“I am actually elated but there is quite a huge expectation as deputy minister coming into one of the toughest portfolios and also, [there is] expectation from my constituency which is the youth.
“But l am excited to receive my mandate from my immediate boss Prof Mthuli Ncube who will be dispensing my duties and to be an extra deck of hands to the team. The next few days will be familiarisation with the numbers and what’s going on behind the curtain,” he said.
“I spent the whole of yesterday in disbelief, wondering if l am going to wake up and will it still be there. Yes, l was quite surprised but up to the task,” said Mnangagwa.
Little is known about Zimbabwe’s new deputy finance minister.
His LinkedIn profile cites him as a venture capitalist with a company that focuses on “investing in financial services, mining, real estate and construction within Zimbabwe and the Southern African region”.
He obtained a bachelor of science degree from Drake University in the US and a law degree from the University of Zimbabwe.
At the age of 26, he was appointed as a board member of a state-owned mortgage lender National Building Society (NBS).
Mnangagwa’s son is the Zanu-PF youth quota MP in the Midlands province. The youth quota is made up of 10 candidates aged 21-35, chosen by proportional representation based on constituency votes.
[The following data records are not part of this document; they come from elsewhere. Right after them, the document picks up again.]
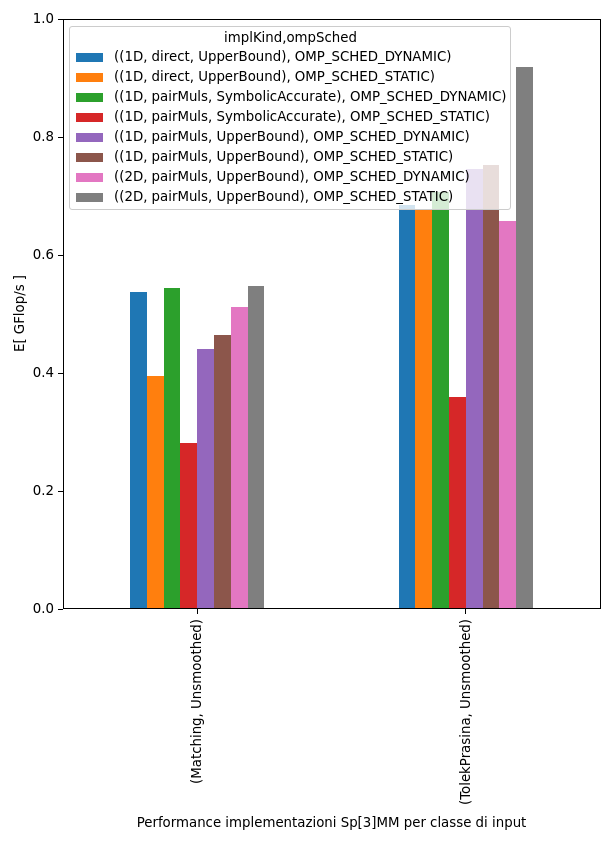
<!DOCTYPE html>
<html lang="it">
<head>
<meta charset="utf-8">
<title>Performance implementazioni Sp[3]MM</title>
<style>
:root {
  --ink: #000;
  --paper: #fff;
  --legend-fill: rgba(255, 255, 255, .8);
  --legend-line: #ccc;
  --blue: #1f77b4;
  --orange: #ff7f0e;
  --green: #2ca02c;
  --red: #d62728;
  --purple: #9467bd;
  --brown: #8c564b;
  --pink: #e377c2;
  --gray: #7f7f7f;
}
* { box-sizing: border-box; margin: 0; padding: 0; }
html, body { width: 615px; height: 845px; overflow: hidden; background: var(--paper); }
body { color: var(--ink); font: 13.33px/16px "DejaVu Sans", sans-serif; white-space: nowrap; }
ul { list-style: none; }
.chart { position: relative; width: 615px; height: 845px; }

.plot { position: absolute; left: 63px; top: 19px; width: 537px; height: 589px; display: grid; grid-template-columns: 1fr 1fr; }
.frame { position: absolute; inset: 0 -1px -1px 0; border: 1px solid var(--ink); }
.group { display: flex; align-items: flex-end; justify-content: center; }
.bar { width: 6.25%; flex: 0 0 6.25%; height: var(--h); background: var(--c); }

.blue { --c: var(--blue); }
.orange { --c: var(--orange); }
.green { --c: var(--green); }
.red { --c: var(--red); }
.purple { --c: var(--purple); }
.brown { --c: var(--brown); }
.pink { --c: var(--pink); }
.gray { --c: var(--gray); }

.legend { position: absolute; left: 69px; top: 26px; width: 442px; height: 184px; padding: 3px 5px 0 6px; background: var(--legend-fill); border: 1px solid var(--legend-line); border-radius: 3px; }
.legend h2 { font: inherit; text-align: center; height: 17px; }
.legend li { display: flex; align-items: center; gap: 11px; height: 20px; }
.legend li::before { content: ""; width: 27px; height: 9px; background: var(--c); flex: none; }

.y-ticks { position: absolute; left: 0; top: 11px; width: 63px; height: 606px; display: flex; flex-direction: column; justify-content: space-between; }
.y-ticks li { display: flex; align-items: center; justify-content: flex-end; gap: 4px; height: 16px; }
.y-ticks li::after { content: ""; width: 5px; height: 1px; background: var(--ink); }

.upright { writing-mode: vertical-rl; transform: rotate(180deg); }
.x-ticks { position: absolute; left: 63px; top: 609px; width: 537px; display: grid; grid-template-columns: 1fr 1fr; }
.x-ticks li { display: flex; flex-direction: column; align-items: center; gap: 5px; }
.x-ticks li::before { content: ""; width: 1px; height: 5px; background: var(--ink); }
.y-title { position: absolute; left: 12px; top: 19px; height: 589px; width: 16px; text-align: center; }
.x-title { position: absolute; left: 63px; top: 815px; width: 537px; text-align: center; }
</style>
</head>
<body>
<main class="chart">
  <section class="plot" aria-label="GFlop/s per classe di input">
    <div class="group">
      <div class="bar blue" style="--h:316px"></div>
      <div class="bar orange" style="--h:232px"></div>
      <div class="bar green" style="--h:320px"></div>
      <div class="bar red" style="--h:165px"></div>
      <div class="bar purple" style="--h:259px"></div>
      <div class="bar brown" style="--h:273px"></div>
      <div class="bar pink" style="--h:301px"></div>
      <div class="bar gray" style="--h:322px"></div>
    </div>
    <div class="group">
      <div class="bar blue" style="--h:403px"></div>
      <div class="bar orange" style="--h:398px"></div>
      <div class="bar green" style="--h:416px"></div>
      <div class="bar red" style="--h:211px"></div>
      <div class="bar purple" style="--h:439px"></div>
      <div class="bar brown" style="--h:443px"></div>
      <div class="bar pink" style="--h:387px"></div>
      <div class="bar gray" style="--h:541px"></div>
    </div>
    <div class="frame"></div>
  </section>

  <aside class="legend">
    <h2>implKind,ompSched</h2>
    <ul>
      <li class="blue">((1D, direct, UpperBound), OMP_SCHED_DYNAMIC)</li>
      <li class="orange">((1D, direct, UpperBound), OMP_SCHED_STATIC)</li>
      <li class="green">((1D, pairMuls, SymbolicAccurate), OMP_SCHED_DYNAMIC)</li>
      <li class="red">((1D, pairMuls, SymbolicAccurate), OMP_SCHED_STATIC)</li>
      <li class="purple">((1D, pairMuls, UpperBound), OMP_SCHED_DYNAMIC)</li>
      <li class="brown">((1D, pairMuls, UpperBound), OMP_SCHED_STATIC)</li>
      <li class="pink">((2D, pairMuls, UpperBound), OMP_SCHED_DYNAMIC)</li>
      <li class="gray">((2D, pairMuls, UpperBound), OMP_SCHED_STATIC)</li>
    </ul>
  </aside>

  <ul class="y-ticks">
    <li>1.0</li>
    <li>0.8</li>
    <li>0.6</li>
    <li>0.4</li>
    <li>0.2</li>
    <li>0.0</li>
  </ul>
  <p class="y-title upright">E[ GFlop/s ]</p>

  <ul class="x-ticks">
    <li><span class="upright">(Matching, Unsmoothed)</span></li>
    <li><span class="upright">(TolekPrasina, Unsmoothed)</span></li>
  </ul>
  <p class="x-title">Performance implementazioni Sp[3]MM per classe di input</p>
</main>
</body>
</html>
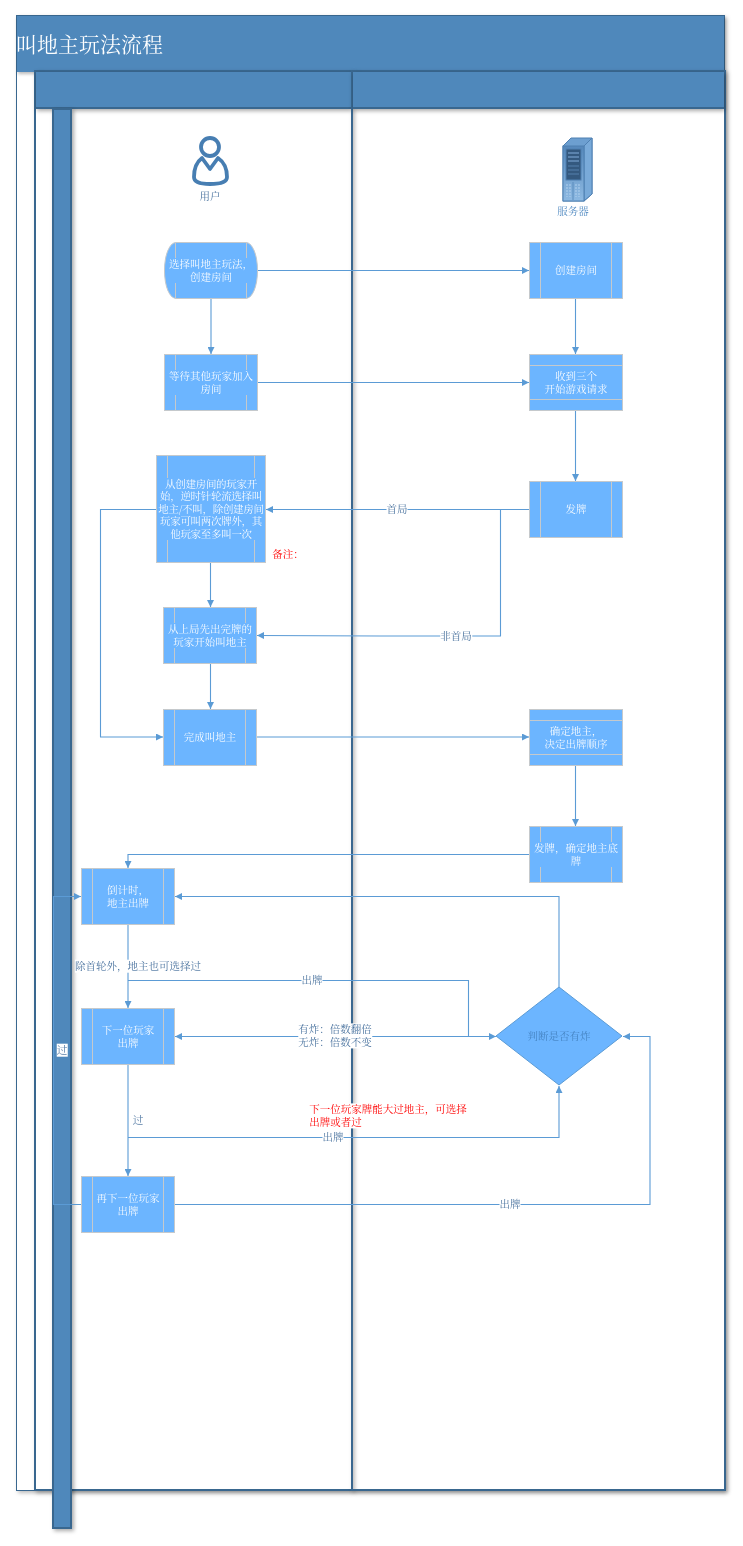
<!DOCTYPE html>
<html lang="zh-CN">
<head>
<meta charset="utf-8">
<title>叫地主玩法流程</title>
<style>
:root {
  --band: #4f88bb;
  --band-edge: #39678f;
  --node: #6cb5ff;
  --node-edge: #c5c9cc;
  --line: #5b9bd5;
  --label: #456f9c;
  --server: #4e88c0;
  --decision: #4482c0;
  --note: #ff0000;
  --paper: #ffffff;
}
* { box-sizing: border-box; margin: 0; padding: 0; }
html, body { width: 743px; height: 1546px; overflow: hidden; background: var(--paper); }
body {
  font: 10.5px/12.6px "Noto Serif CJK SC", "Noto Serif", serif;
  color: var(--label);
}
.diagram { position: relative; width: 743px; height: 1546px; overflow: hidden; }

.pool {
  position: absolute; left: 16px; top: 15px; width: 709px; height: 1476px;
  display: flex; flex-direction: column;
  border: 1px solid var(--band-edge);
  box-shadow: 2px 2px 4px #0004;
}
.pool-title {
  flex: 0 0 56px; display: flex; align-items: center;
  padding-bottom: 2px; text-indent: -1px;
  background: var(--band); color: var(--paper);
  font-size: 21px; line-height: 28px; font-weight: 400;
  box-shadow: 1px 2px 3px #0004;
}
.lanes {
  flex: 1; margin: -2px -2px -1px 17px;
  display: grid; grid-template-columns: 319px 1fr;
}
.lane { border: 2px solid var(--band-edge); box-shadow: 2px 2px 4px #0004; }
.lane + .lane { margin-left: -2px; }
.lane-head {
  height: 37px; background: var(--band);
  border-bottom: 2px solid var(--band-edge);
  box-shadow: 1px 2px 4px #0005;
}
.phase-bar {
  position: absolute; left: 52px; top: 108px; width: 20px; height: 1421px;
  background: var(--band); border: 2px solid var(--band-edge);
  box-shadow: 2px 2px 4px #0005;
}
.drawing { position: absolute; left: 0; top: 0; }

.node {
  position: absolute; left: var(--x); top: var(--y); width: 94px; height: 57px;
  display: flex; align-items: center; justify-content: center;
  background: var(--node); border: 1px solid var(--node-edge);
  color: var(--paper); text-align: center; white-space: nowrap;
}
.node::before {
  content: ""; position: absolute; inset: 0 10px;
  border: solid var(--node-edge); border-width: 0 1px;
}
.node.across::before { inset: 10px 0; border-width: 1px 0; }
.node.start { border-radius: 12px / 28px; }
.node.tall { width: 110px; height: 108px; letter-spacing: -0.3px; }
.node span { position: relative; background: var(--node); }

.label {
  position: absolute; left: var(--x); top: var(--y);
  transform: translate(-50%, -50%);
  white-space: nowrap; text-align: center;
}
.on-line { background: var(--paper); }
.server { color: var(--server); }
.decision { color: var(--decision); }
.note { color: var(--note); text-align: left; }
</style>
</head>
<body>
<main class="diagram">
  <section class="pool">
    <h1 class="pool-title">叫地主玩法流程</h1>
    <div class="lanes">
      <div class="lane"><div class="lane-head"></div></div>
      <div class="lane"><div class="lane-head"></div></div>
    </div>
  </section>
  <div class="phase-bar"></div>

  <svg class="drawing" width="743" height="1546" viewBox="0 0 743 1546" aria-hidden="true">
    <defs>
      <marker id="arrow" viewBox="0 0 8 8" refX="8" refY="4" markerWidth="7" markerHeight="7" markerUnits="userSpaceOnUse" orient="auto">
        <path d="M0 0L8 4L0 8Z" fill="#5b9bd5"/>
      </marker>
      <linearGradient id="server-front" x2="0" y2="1">
        <stop offset="0" stop-color="#5688bb"/>
        <stop offset="1" stop-color="#8db9e2"/>
      </linearGradient>
    </defs>

    <g id="user-icon" fill="none" stroke="#477eb2" stroke-width="3.8" stroke-linejoin="round">
      <circle cx="210" cy="147" r="9"/>
      <path d="M202 158Q194 164 194 177Q194 184 210 184Q227 184 227 177Q227 164 218 158L210 169Z"/>
    </g>

    <g id="server-icon" stroke="#4f80b2" stroke-width="1">
      <path d="M563 146L571 138H592V194L584 201H563Z" fill="#6d9fd0"/>
      <path d="M584 146L592 138V194L584 201Z" fill="#79aad9"/>
      <rect x="563" y="146" width="21" height="55" fill="url(#server-front)"/>
      <rect x="566" y="149" width="15" height="31" fill="#34597f"/>
      <path d="M568 153H579M568 157H579M568 161H579" stroke="#82addb"/>
      <path d="M568 166H579M568 170H579M568 174H579" stroke="#5580ad"/>
      <path d="M567 184V197M570 184V197M576 184V197M579 184V197" stroke="#b0d0ee" stroke-dasharray="2 1"/>
      <path d="M573 182V200" stroke="#5b8cbd"/>
    </g>

    <g id="connectors" fill="none" stroke="#5b9bd5" stroke-width="1.1">
      <path d="M258 270.5H529" marker-end="url(#arrow)"/>
      <path d="M211 299V354" marker-end="url(#arrow)"/>
      <path d="M575.5 299V354" marker-end="url(#arrow)"/>
      <path d="M258 382.5H529" marker-end="url(#arrow)"/>
      <path d="M575.5 411V481" marker-end="url(#arrow)"/>
      <path d="M529 509.5H266" marker-end="url(#arrow)"/>
      <path d="M500.5 509.5V636H380L257 635.5" marker-end="url(#arrow)"/>
      <path d="M156 509.5H100.5V737H163" marker-end="url(#arrow)"/>
      <path d="M210.5 563V607" marker-end="url(#arrow)"/>
      <path d="M210.5 664V709" marker-end="url(#arrow)"/>
      <path d="M257 737H529" marker-end="url(#arrow)"/>
      <path d="M575.5 766V826" marker-end="url(#arrow)"/>
      <path d="M529 854.5H128V868" marker-end="url(#arrow)"/>
      <path d="M559 987V896.5H175" marker-end="url(#arrow)"/>
      <path d="M128 925V1008" marker-end="url(#arrow)"/>
      <path d="M128 980.5H468.5V1036.5H496" marker-end="url(#arrow)"/>
      <path d="M496 1036.5H175" marker-end="url(#arrow)"/>
      <path d="M128 1065V1176" marker-end="url(#arrow)"/>
      <path d="M128 1137.5H559V1086" marker-end="url(#arrow)"/>
      <path d="M175 1204.5H650V1036.5H623" marker-end="url(#arrow)"/>
      <path d="M81 1204.5H53.5V896.5H81" marker-end="url(#arrow)"/>
    </g>

    <polygon id="decision-shape" points="496,1036 559,987 622,1036 559,1085" fill="#6cb5ff" stroke="#5b9bd5"/>
  </svg>

  <p class="label" style="--x:210px;--y:196px">用户</p>
  <p class="label server" style="--x:573px;--y:211px">服务器</p>

  <div class="node start" style="--x:164px;--y:242px"><span>选择叫地主玩法，<br>创建房间</span></div>
  <div class="node" style="--x:529px;--y:242px"><span>创建房间</span></div>
  <div class="node" style="--x:164px;--y:354px"><span>等待其他玩家加入<br>房间</span></div>
  <div class="node across" style="--x:529px;--y:354px"><span>收到三个<br>开始游戏请求</span></div>
  <div class="node tall" style="--x:156px;--y:455px"><span>从创建房间的玩家开<br>始，逆时针轮流选择叫<br>地主/不叫，除创建房间<br>玩家可叫两次牌外，其<br>他玩家至多叫一次</span></div>
  <div class="node" style="--x:529px;--y:481px"><span>发牌</span></div>
  <div class="node" style="--x:163px;--y:607px"><span>从上局先出完牌的<br>玩家开始叫地主</span></div>
  <div class="node" style="--x:163px;--y:709px"><span>完成叫地主</span></div>
  <div class="node across" style="--x:529px;--y:709px"><span>确定地主，<br>决定出牌顺序</span></div>
  <div class="node" style="--x:529px;--y:826px"><span>发牌，确定地主底<br>牌</span></div>
  <div class="node" style="--x:81px;--y:868px"><span>倒计时，<br>地主出牌</span></div>
  <div class="node" style="--x:81px;--y:1008px"><span>下一位玩家<br>出牌</span></div>
  <div class="node" style="--x:81px;--y:1176px"><span>再下一位玩家<br>出牌</span></div>

  <p class="label decision" style="--x:559px;--y:1036px">判断是否有炸</p>
  <p class="label on-line" style="--x:397px;--y:509px">首局</p>
  <p class="label on-line" style="--x:456px;--y:636px">非首局</p>
  <p class="label on-line" style="--x:138px;--y:966px">除首轮外，地主也可选择过</p>
  <p class="label on-line" style="--x:312px;--y:980px">出牌</p>
  <p class="label on-line" style="--x:335px;--y:1036px">有炸：倍数翻倍<br>无炸：倍数不变</p>
  <p class="label on-line" style="--x:62px;--y:1050px">过</p>
  <p class="label" style="--x:138px;--y:1120px">过</p>
  <p class="label on-line" style="--x:333px;--y:1137px">出牌</p>
  <p class="label on-line" style="--x:510px;--y:1204px">出牌</p>
  <p class="label note" style="--x:288px;--y:554px">备注：</p>
  <p class="label note on-line" style="--x:388px;--y:1116px">下一位玩家牌能大过地主，可选择<br>出牌或者过</p>
</main>
</body>
</html>
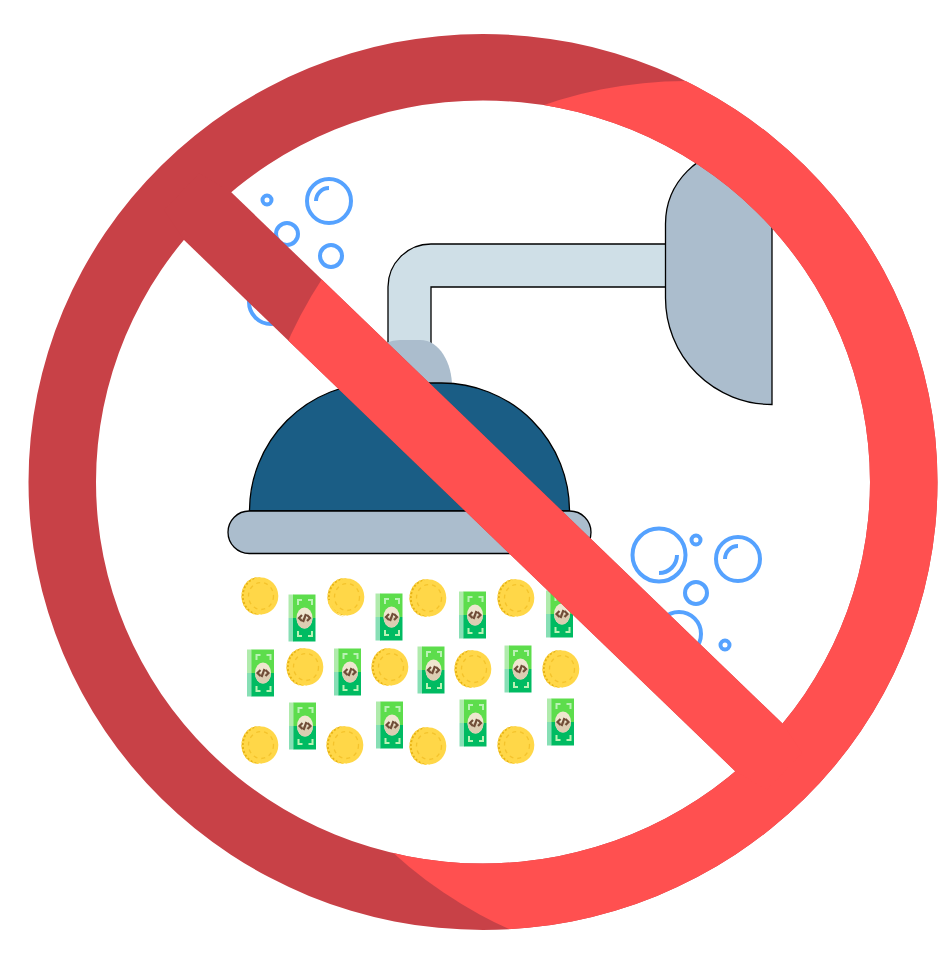
<!DOCTYPE html>
<html lang="en">
<head>
<meta charset="utf-8">
<title>No money shower</title>
<style>
:root {
  --red: #ff5050; --red-dark: #c84147;
  --steel: #abbdcd; --pipe: #cfdfe7; --navy: #1a5d85;
  --bubble: #55a2ff; --bubble-fill: #9bc8ff;
  --gold: #ffd748; --gold-dark: #e8b313; --gold-mark: #f4c32c;
  --note-top: #5ddd4c; --note-bottom: #00bb62;
  --note-edge-top: #b0ebac; --note-edge-bottom: #87dfb5;
  --portrait: #efe6d0; --portrait-shade: #dccdb2; --ink: #704d38;
}
html, body { margin: 0; background: #fff; overflow: hidden; }
svg { display: block; }
.outlined { stroke: #000; stroke-width: 1.3; }
.steel { fill: var(--steel); }
.pipe { fill: var(--pipe); }
.navy { fill: var(--navy); }
.bubble { stroke: var(--bubble); stroke-width: 4; fill: none; }
.bubble .full { fill: var(--bubble-fill); }
.red { fill: var(--red); }
.red-dark { fill: var(--red-dark); }
</style>
</head>
<body>
<svg width="947" height="961" viewBox="0 0 947 961" role="img" aria-label="Prohibition sign over a shower head pouring coins and banknotes">
  <defs>
    <g id="coin">
      <ellipse cx="-3" rx="15.5" ry="18.5" fill="var(--gold-dark)"/>
      <ellipse cx="-2.5" rx="14.5" ry="17.5" fill="none" stroke="var(--gold)" stroke-width="3" stroke-dasharray="2 2"/>
      <ellipse cx="1" rx="17.3" ry="18.5" fill="var(--gold)"/>
      <ellipse cx="1" rx="12.5" ry="13.5" fill="none" stroke="var(--gold-mark)" stroke-width="1.3" stroke-dasharray="4 4"/>
    </g>
    <g id="note">
      <path d="M-13.5-23.5h5V0h-5z" fill="var(--note-edge-top)"/>
      <path d="M-13.5 0h5v23.5h-5z" fill="var(--note-edge-bottom)"/>
      <path d="M-9-23.5h22.5V0H-9z" fill="var(--note-top)"/>
      <path d="M-9 0h22.5v23.5H-9z" fill="var(--note-bottom)"/>
      <path d="M-4-13v-5h4M6-18h4v5M-4 13v5h4M6 18h4v-5" fill="none" stroke="#b9f2b4" stroke-width="2"/>
      <ellipse cx="2.5" rx="8" ry="10.5" fill="var(--portrait)"/>
      <path d="M-5.5 0a8 10.5 0 0 0 16 0z" fill="var(--portrait-shade)"/>
      <path d="M0-3l-3 3 3 3M5-3l3 3-3 3M4-4L1 4" fill="none" stroke="var(--ink)" stroke-width="2.2"/>
    </g>
    <g id="bubble-large">
      <circle class="full" r="22"/>
      <path d="M-13 0A13 13 0 0 1 0-13"/>
    </g>
    <g id="bubble-medium"><circle class="full" r="11"/></g>
    <g id="bubble-tiny"><circle class="full" r="4.5"/></g>
    <g id="sign">
      <path fill-rule="evenodd" d="M28.500 482a454.500 448 0 0 1 909 0a454.500 448 0 0 1-909 0zM96 482a387 381.500 0 0 0 774 0a387 381.500 0 0 0-774 0z"/>
      <path d="M231 192L782 723l20 30-35 37-32-19L184 240l-20-30 35-37z"/>
    </g>
    <clipPath id="lit-area"><ellipse cx="686" cy="524" rx="437" ry="443"/></clipPath>
  </defs>

  <g id="bubbles-top" class="bubble">
    <use href="#bubble-tiny" x="267" y="200"/>
    <use href="#bubble-large" x="329" y="201"/>
    <use href="#bubble-medium" x="287" y="234"/>
    <circle cx="331" cy="256" r="11"/>
    <circle cx="271" cy="302" r="22"/>
  </g>

  <g id="bubbles-bottom" class="bubble">
    <circle cx="659" cy="555" r="26.500"/>
    <path d="M677 555a18 18 0 0 1-18 18"/>
    <use href="#bubble-tiny" x="696" y="540"/>
    <use href="#bubble-large" x="738" y="559"/>
    <use href="#bubble-medium" x="696" y="593"/>
    <circle cx="679" cy="634" r="22"/>
    <use href="#bubble-tiny" x="725" y="645"/>
  </g>

  <g id="shower">
    <path class="pipe outlined" d="M388 360V287a43 43 0 0 1 43-43H668V287H431V360z"/>
    <path class="steel outlined" d="M772 404.500A106.500 106.500 0 0 1 665.500 298V224A75 75 0 0 1 740 149H772z"/>
    <path class="steel" d="M367 383Q370 340 400 340H420C440 340 452 364 452 386z"/>
    <path class="navy outlined" d="M249.500 511A128 128 0 0 1 377.500 383H441.500A128 128 0 0 1 569.500 511z"/>
    <rect class="steel outlined" x="228" y="511" width="363" height="42.500" rx="21.200"/>
  </g>

  <g id="coins">
    <use href="#coin" x="260" y="596"/>
    <use href="#coin" x="346" y="597"/>
    <path d="M330 604Q333 614 346 616L341 619Q331 614 328 607z" fill="#fff"/>
    <path d="M328 600Q329 613 344 617Q332 612 331 600z" fill="var(--gold)"/>
    <use href="#coin" x="428" y="598"/>
    <use href="#coin" x="516" y="598"/>
    <use href="#coin" x="305" y="667"/>
    <use href="#coin" x="390" y="667"/>
    <use href="#coin" x="473" y="669"/>
    <use href="#coin" x="561" y="669"/>
    <use href="#coin" x="260" y="745"/>
    <use href="#coin" x="345" y="745"/>
    <use href="#coin" x="428" y="746"/>
    <use href="#coin" x="516" y="745"/>
  </g>

  <g id="banknotes">
    <use href="#note" x="302" y="618"/>
    <use href="#note" x="389" y="617"/>
    <use href="#note" x="472.500" y="615"/>
    <use href="#note" x="559.500" y="614"/>
    <use href="#note" x="260.500" y="673"/>
    <use href="#note" x="347.500" y="672"/>
    <use href="#note" x="431" y="670"/>
    <use href="#note" x="518" y="669"/>
    <use href="#note" x="302.500" y="726"/>
    <use href="#note" x="389.500" y="725"/>
    <use href="#note" x="473" y="723"/>
    <use href="#note" x="560.500" y="722"/>
  </g>

  <g id="prohibition">
    <use class="red-dark" href="#sign"/>
    <g clip-path="url(#lit-area)"><use class="red" href="#sign"/></g>
  </g>
</svg>
</body>
</html>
His appointment to a high-ranking position has caused public outrage in the country. The main opposition party Citizens Coalition for Change (CCC) said the new cabinet “failed the credibility and legitimacy test”.
Government spokesperson Nick Mangwana said on X, formerly known as Twitter, that people related to the president are not disqualified from positions in government.
“We are lucky when in the election of MPs there are people with professional qualifications and good experience in the pool the president has to pick ministers from. If some of those happen to be related to him, that doesn’t disqualify them for nomination on that basis only. They are also Zimbabweans,” said Mangwana.